As you might guess, the #1 industry in iGosia is tourism, followed of course by agriculture (cucumbers and tomatoes), and services (iGosian Airways). With tourism bringing the republic so much income, you could expect that iGosians would love tourists. And they do. Nothing brings out smiles, songs, cheers, and random hugs like a fresh group of tourists arriving in iGosia.
But that doesn’t meant they will let just anyone in, either. Yes, iGosians love tourists, but one of the safeguards of this love is the security screening process by the iGosian Customs Unit (ICU). Over 3000 tourists have visited iGosia in the last 12 years alone, and it is likely that every single one of them would describe ICU with some if not all of these words.

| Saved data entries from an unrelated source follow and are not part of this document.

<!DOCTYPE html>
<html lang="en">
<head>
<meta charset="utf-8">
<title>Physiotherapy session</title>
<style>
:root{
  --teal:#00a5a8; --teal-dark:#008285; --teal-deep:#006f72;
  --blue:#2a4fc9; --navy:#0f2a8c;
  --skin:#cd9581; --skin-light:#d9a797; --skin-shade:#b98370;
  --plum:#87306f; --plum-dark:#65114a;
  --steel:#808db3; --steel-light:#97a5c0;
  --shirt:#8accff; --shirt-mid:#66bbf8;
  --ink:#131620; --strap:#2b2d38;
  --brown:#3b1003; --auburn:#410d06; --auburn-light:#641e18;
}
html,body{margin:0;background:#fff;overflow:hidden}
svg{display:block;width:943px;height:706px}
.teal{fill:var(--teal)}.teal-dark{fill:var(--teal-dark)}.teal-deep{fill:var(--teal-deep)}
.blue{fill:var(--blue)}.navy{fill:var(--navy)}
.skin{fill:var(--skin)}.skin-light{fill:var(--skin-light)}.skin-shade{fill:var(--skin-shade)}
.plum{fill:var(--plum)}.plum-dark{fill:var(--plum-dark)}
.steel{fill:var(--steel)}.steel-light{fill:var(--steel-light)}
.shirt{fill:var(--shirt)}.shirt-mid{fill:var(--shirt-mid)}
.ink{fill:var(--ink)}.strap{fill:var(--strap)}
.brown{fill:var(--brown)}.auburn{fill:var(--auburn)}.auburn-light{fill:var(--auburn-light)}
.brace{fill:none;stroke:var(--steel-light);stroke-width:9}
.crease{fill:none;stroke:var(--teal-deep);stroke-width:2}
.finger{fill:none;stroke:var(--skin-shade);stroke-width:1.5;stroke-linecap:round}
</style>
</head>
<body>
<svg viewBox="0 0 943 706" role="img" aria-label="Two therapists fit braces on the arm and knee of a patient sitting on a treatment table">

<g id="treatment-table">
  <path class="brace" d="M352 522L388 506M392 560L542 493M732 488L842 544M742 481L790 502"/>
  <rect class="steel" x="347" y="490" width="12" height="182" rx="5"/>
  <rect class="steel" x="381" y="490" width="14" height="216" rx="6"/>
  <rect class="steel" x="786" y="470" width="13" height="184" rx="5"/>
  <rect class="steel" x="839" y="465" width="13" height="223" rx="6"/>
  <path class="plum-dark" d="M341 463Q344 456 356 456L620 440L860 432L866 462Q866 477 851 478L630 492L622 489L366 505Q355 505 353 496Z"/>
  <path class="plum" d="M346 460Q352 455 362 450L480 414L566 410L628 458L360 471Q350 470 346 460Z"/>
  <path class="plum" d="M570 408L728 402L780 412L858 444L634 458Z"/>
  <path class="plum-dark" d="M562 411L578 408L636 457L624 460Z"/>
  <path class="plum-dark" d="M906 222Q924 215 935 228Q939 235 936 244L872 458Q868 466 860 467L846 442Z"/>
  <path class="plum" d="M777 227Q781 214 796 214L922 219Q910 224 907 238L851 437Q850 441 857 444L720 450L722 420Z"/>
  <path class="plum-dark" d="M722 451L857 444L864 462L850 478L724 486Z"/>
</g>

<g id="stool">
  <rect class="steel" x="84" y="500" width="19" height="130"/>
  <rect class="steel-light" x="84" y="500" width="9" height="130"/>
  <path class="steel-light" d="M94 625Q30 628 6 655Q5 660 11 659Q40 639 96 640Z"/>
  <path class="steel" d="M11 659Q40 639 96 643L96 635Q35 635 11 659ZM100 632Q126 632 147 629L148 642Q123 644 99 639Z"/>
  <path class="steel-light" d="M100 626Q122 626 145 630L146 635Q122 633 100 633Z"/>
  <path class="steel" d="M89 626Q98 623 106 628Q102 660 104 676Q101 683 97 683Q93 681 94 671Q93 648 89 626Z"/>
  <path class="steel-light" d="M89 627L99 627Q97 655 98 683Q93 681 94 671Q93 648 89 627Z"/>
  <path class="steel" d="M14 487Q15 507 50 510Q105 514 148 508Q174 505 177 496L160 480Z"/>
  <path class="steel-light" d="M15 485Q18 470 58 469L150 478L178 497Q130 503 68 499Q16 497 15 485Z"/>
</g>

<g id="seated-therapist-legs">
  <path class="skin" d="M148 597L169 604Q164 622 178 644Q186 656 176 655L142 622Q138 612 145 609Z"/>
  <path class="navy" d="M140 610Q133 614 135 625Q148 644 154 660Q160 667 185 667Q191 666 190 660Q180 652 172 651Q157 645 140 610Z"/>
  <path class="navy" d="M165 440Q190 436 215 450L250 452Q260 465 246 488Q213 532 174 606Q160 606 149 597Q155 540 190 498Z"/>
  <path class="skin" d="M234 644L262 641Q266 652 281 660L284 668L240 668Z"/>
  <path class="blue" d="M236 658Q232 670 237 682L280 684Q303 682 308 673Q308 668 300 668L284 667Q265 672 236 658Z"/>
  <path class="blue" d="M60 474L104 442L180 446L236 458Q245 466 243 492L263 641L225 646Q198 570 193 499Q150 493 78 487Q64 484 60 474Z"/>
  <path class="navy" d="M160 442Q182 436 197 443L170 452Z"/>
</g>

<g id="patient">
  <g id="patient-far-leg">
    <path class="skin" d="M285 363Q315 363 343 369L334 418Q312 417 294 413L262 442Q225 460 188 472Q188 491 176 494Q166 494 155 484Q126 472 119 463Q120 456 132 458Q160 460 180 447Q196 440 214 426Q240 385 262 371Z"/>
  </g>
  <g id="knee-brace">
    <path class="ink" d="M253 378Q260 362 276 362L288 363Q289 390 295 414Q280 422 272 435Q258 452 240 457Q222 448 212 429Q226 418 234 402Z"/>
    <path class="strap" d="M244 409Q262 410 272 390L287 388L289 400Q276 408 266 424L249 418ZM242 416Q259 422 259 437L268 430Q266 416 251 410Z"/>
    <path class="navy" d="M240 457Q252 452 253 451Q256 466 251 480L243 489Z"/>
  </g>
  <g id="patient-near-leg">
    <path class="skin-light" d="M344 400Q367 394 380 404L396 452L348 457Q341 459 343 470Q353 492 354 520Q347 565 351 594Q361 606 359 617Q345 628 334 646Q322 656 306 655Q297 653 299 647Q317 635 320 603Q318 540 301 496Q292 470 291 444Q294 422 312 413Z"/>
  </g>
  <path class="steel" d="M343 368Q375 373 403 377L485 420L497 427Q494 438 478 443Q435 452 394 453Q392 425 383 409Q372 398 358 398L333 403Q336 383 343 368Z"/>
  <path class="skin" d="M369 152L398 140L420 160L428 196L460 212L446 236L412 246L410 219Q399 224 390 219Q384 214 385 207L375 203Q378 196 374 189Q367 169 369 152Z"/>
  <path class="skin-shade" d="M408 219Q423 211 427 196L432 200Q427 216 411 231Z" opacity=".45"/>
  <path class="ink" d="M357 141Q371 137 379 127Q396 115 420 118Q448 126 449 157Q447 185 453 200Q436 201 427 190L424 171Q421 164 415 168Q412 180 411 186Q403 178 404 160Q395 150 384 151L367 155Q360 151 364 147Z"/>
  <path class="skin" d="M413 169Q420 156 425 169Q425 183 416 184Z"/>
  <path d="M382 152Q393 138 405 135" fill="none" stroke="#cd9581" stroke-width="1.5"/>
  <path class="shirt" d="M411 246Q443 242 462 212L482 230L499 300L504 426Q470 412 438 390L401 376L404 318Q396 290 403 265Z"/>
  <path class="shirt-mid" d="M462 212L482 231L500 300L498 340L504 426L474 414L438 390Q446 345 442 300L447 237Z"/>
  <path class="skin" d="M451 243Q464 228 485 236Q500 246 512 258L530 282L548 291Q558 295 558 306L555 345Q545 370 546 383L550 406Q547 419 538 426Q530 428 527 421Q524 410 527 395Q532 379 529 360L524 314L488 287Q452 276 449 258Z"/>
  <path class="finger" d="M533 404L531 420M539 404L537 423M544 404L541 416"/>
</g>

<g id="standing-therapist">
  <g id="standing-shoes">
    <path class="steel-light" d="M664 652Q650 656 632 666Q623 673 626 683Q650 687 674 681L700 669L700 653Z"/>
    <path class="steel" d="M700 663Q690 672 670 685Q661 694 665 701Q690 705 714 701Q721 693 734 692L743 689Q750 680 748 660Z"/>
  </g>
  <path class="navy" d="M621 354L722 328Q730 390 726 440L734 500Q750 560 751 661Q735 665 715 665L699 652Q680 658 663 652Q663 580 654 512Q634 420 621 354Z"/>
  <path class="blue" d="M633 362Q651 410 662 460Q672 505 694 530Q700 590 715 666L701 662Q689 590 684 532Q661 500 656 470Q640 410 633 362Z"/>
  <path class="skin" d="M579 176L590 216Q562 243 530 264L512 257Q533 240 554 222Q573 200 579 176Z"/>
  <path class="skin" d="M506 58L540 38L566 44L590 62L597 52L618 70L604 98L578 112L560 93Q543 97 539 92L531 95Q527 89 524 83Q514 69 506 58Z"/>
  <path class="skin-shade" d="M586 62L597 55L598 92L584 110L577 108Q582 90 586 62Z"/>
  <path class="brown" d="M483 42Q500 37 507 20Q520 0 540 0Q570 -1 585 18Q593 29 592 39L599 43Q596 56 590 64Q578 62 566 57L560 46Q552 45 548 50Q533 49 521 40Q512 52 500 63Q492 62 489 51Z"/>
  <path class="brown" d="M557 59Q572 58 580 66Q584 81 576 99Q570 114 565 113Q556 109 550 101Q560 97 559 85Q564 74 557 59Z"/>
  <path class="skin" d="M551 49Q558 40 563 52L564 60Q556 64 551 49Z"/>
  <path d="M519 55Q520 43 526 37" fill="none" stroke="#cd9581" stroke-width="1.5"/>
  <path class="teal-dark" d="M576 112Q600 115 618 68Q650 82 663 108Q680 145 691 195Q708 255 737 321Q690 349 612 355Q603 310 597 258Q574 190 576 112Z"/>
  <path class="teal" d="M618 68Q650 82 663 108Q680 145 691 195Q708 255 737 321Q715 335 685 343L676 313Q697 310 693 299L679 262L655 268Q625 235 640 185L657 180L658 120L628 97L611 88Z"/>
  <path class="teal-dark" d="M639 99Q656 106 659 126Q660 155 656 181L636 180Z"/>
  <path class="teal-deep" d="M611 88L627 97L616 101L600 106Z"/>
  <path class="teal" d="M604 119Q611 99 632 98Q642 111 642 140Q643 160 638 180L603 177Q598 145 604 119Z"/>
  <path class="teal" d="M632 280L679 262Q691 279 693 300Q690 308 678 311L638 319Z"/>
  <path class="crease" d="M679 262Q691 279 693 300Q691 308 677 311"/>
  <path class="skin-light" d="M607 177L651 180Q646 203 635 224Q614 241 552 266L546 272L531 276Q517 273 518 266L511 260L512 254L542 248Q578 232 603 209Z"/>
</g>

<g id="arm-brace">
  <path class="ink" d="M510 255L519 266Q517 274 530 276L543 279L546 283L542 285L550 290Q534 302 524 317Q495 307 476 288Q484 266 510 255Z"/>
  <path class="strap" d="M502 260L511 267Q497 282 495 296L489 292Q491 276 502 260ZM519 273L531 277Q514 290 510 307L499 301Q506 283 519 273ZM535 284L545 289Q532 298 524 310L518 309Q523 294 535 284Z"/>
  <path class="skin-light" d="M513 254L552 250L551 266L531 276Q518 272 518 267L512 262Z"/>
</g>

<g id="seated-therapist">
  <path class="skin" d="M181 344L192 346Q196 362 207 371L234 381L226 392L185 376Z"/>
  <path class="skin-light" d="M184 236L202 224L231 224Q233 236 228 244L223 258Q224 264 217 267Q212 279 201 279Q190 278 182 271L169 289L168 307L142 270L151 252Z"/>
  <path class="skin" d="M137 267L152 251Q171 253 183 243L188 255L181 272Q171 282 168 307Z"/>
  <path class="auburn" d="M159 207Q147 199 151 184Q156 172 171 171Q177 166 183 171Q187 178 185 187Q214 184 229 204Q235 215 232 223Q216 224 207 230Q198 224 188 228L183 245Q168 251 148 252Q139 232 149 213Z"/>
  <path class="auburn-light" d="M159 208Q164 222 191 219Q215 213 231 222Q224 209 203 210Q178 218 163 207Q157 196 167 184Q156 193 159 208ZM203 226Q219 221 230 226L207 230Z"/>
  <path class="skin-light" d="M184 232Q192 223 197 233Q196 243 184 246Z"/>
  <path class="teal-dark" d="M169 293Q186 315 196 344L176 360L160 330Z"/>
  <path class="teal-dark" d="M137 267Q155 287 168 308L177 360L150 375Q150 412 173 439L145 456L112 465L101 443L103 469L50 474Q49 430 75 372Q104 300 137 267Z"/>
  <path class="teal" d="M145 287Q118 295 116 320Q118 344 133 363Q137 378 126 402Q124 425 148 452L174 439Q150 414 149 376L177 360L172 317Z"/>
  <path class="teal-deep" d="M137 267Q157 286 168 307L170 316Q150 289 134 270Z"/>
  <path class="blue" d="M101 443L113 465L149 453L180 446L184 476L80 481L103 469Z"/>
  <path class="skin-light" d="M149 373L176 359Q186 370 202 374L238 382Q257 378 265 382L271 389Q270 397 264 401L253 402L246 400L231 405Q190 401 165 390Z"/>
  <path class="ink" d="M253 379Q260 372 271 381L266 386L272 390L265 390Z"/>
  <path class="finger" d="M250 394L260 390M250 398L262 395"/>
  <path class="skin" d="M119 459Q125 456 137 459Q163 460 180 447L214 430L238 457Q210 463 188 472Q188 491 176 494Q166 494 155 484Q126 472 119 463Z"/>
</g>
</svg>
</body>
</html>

ICU does not play games. Fail to take this seriously, and you may find yourself on the outside desperately trying to get in. It doesn’t take long to determine that the iGosians approach entry to their country with as much gravity, determination, and intensity as this guy does his job. Everything in the ICU area lends to this atmosphere; whether it be the inconsistent lighting, the desultory air-conditioning, or the palpable seriousness in the building. You do not want to say the wrong thing, cross over the line, move too fast, or move too slow. The intimidation factor eliminates many problems at the very beginning, thus further enhancing healthy relationships between iGosians and the tourists.
It has been said before that time seems to stand still when you are in the line for customs in iGosia. ICU agents have been known to take a break just when things get busiest, which can be maddening to some visitors. One tourist, wishing to remain anonymous, said, “I was next in line at one point after finally locating and filling out the correct immigration form. Instead of calling for the next person, the lady just announced she was closed. She then turned to the lady next to her and started talking about a movie she wanted to see. No one came to help me. I had to find another line and start over. Who does that?” ICU does that. And while you may not want to believe it, Nathaniel, there is a method to all of the madness.
iGosians have made a ton of concessions over the years in order to accommodate the number of tourists that visit each year. Some of their historic customs and traditions have been set aside in their efforts to be more hospitable. But they haven’t given up everything yet. They still expect visitors to learn their systems, eat their food, and observe some fundamental traditions. And ICU is no exception. Tourism is significant, but the majority of travelers through iGosia are iGosians returning home. They know what forms are necessary and where to stand. This is what you might call a High-Context culture. iGosians have a tremendous amount of history together. They know how things work and need very little written instructions. It may be confusing, but it will only help you learn as you proceed.
After you are released from the ICU having filled out the proper paperwork and checking your luggage with iGosian Airways, you then get to experience a true iGosian welcoming party. iGosian vendors, greeters, children, beggars, etc. are all waiting just outside to welcome you to the beautiful land of iGosia. You can expect random hugs, songs, dances, and the occasional pickpocket. iGosians are known for their helpfulness, so you can always find someone willing to help you get a bus ticket, carry your bags, or assist you on your tour of iGosia. Just know that iGosians want to help even if they don’t know how. It is their culture.
So there you have it. Do any other words come to mind when you think of your experience with the iGosians Customs Unit? Any memories you want to share of mistakes made? How about that welcoming party? Please hit that comment button and let us know. You may even tell us something we didn’t know ourselves.